» **About this task**:
Please give every line below again exactly, but not its pictures.

::: Entries shown

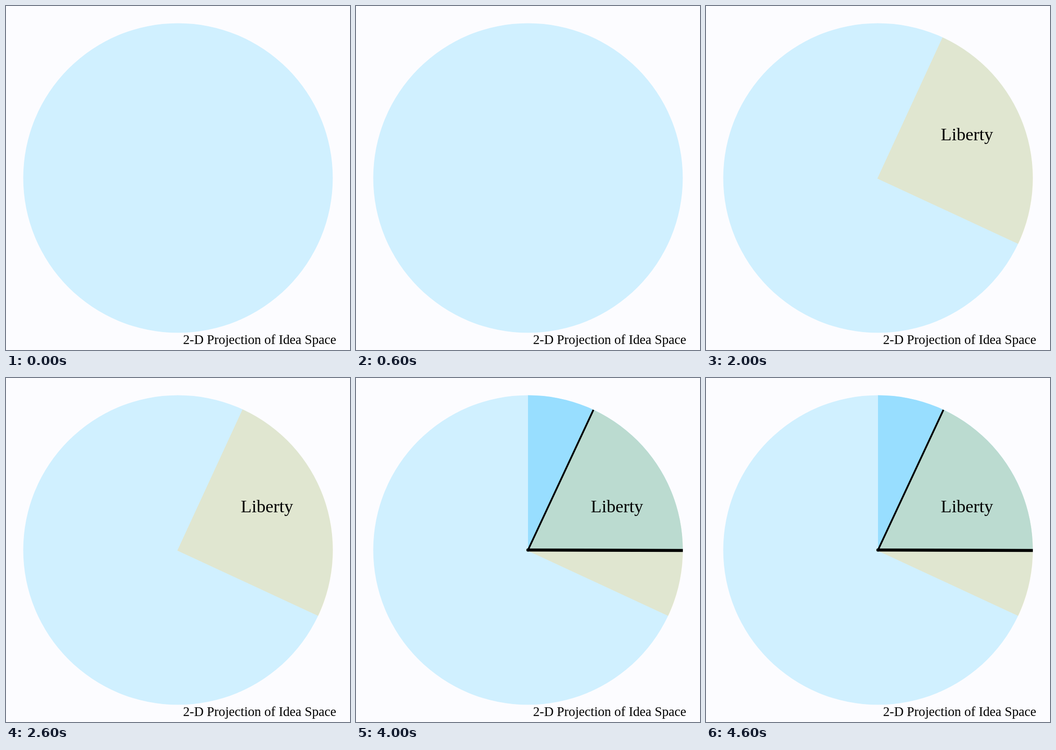
An HTML page that plays this animation: 748 px wide and 748 px high, repeating every 5000 ms.

```html
<!DOCTYPE html>
<html lang="en">
<head>
<meta charset="utf-8">
<title>2-D Projection of Idea Space</title>
<style>
  html, body { margin: 0; width: 100%; height: 100%; overflow: hidden; background: #fcfcff; }
  svg { display: block; width: 100%; height: 100%; }
  text { font-family: "Liberation Serif", "Times New Roman", serif; }
  [data-steps] { visibility: hidden; }
</style>
</head>
<body>
<svg viewBox="0 0 748 748">
  <circle cx="374" cy="374" r="336.5" fill="#d0f0ff"/>
  <path data-steps="134" d="M374 374V37.5A336.5 336.5 0 0 1 710.5 374Z" fill="#98deff"/>
  <path data-steps="234" d="M372.5 375.3L514.3 68.3A336.5 336.5 0 0 1 678.8 517.3Z" fill="rgb(255 210 117 / .34)"/>
  <g data-steps="4" stroke="#000">
    <path d="M374 374L516.3 69.3" stroke-width="3.8"/>
    <path d="M374 374L710.7 375" stroke-width="6.6"/>
    <circle cx="374" cy="374" r="3.6" stroke="none"/>
  </g>
  <text data-steps="1234" x="510.5" y="292" font-size="38.7">Liberty</text>
  <text x="385" y="735" font-size="28.7">2-D Projection of Idea Space</text>
</svg>
<script>
  const STEP = 1000, COUNT = 5;
  const parts = document.querySelectorAll("[data-steps]");
  const start = performance.now();

  function draw() {
    const step = Math.floor((performance.now() - start) / STEP) % COUNT;
    for (const part of parts) {
      part.style.visibility = part.dataset.steps.includes(step) ? "visible" : "hidden";
    }
    requestAnimationFrame(draw);
  }
  draw();
</script>
</body>
</html>
```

::::::

» **Final answer**:
An HTML page that plays this animation: 748 px wide and 748 px high, repeating every 5000 ms.

```html
<!DOCTYPE html>
<html lang="en">
<head>
<meta charset="utf-8">
<title>2-D Projection of Idea Space</title>
<style>
  html, body { margin: 0; width: 100%; height: 100%; overflow: hidden; background: #fcfcff; }
  svg { display: block; width: 100%; height: 100%; }
  text { font-family: "Liberation Serif", "Times New Roman", serif; }
  [data-steps] { visibility: hidden; }
</style>
</head>
<body>
<svg viewBox="0 0 748 748">
  <circle cx="374" cy="374" r="336.5" fill="#d0f0ff"/>
  <path data-steps="134" d="M374 374V37.5A336.5 336.5 0 0 1 710.5 374Z" fill="#98deff"/>
  <path data-steps="234" d="M372.5 375.3L514.3 68.3A336.5 336.5 0 0 1 678.8 517.3Z" fill="rgb(255 210 117 / .34)"/>
  <g data-steps="4" stroke="#000">
    <path d="M374 374L516.3 69.3" stroke-width="3.8"/>
    <path d="M374 374L710.7 375" stroke-width="6.6"/>
    <circle cx="374" cy="374" r="3.6" stroke="none"/>
  </g>
  <text data-steps="1234" x="510.5" y="292" font-size="38.7">Liberty</text>
  <text x="385" y="735" font-size="28.7">2-D Projection of Idea Space</text>
</svg>
<script>
  const STEP = 1000, COUNT = 5;
  const parts = document.querySelectorAll("[data-steps]");
  const start = performance.now();

  function draw() {
    const step = Math.floor((performance.now() - start) / STEP) % COUNT;
    for (const part of parts) {
      part.style.visibility = part.dataset.steps.includes(step) ? "visible" : "hidden";
    }
    requestAnimationFrame(draw);
  }
  draw();
</script>
</body>
</html>
```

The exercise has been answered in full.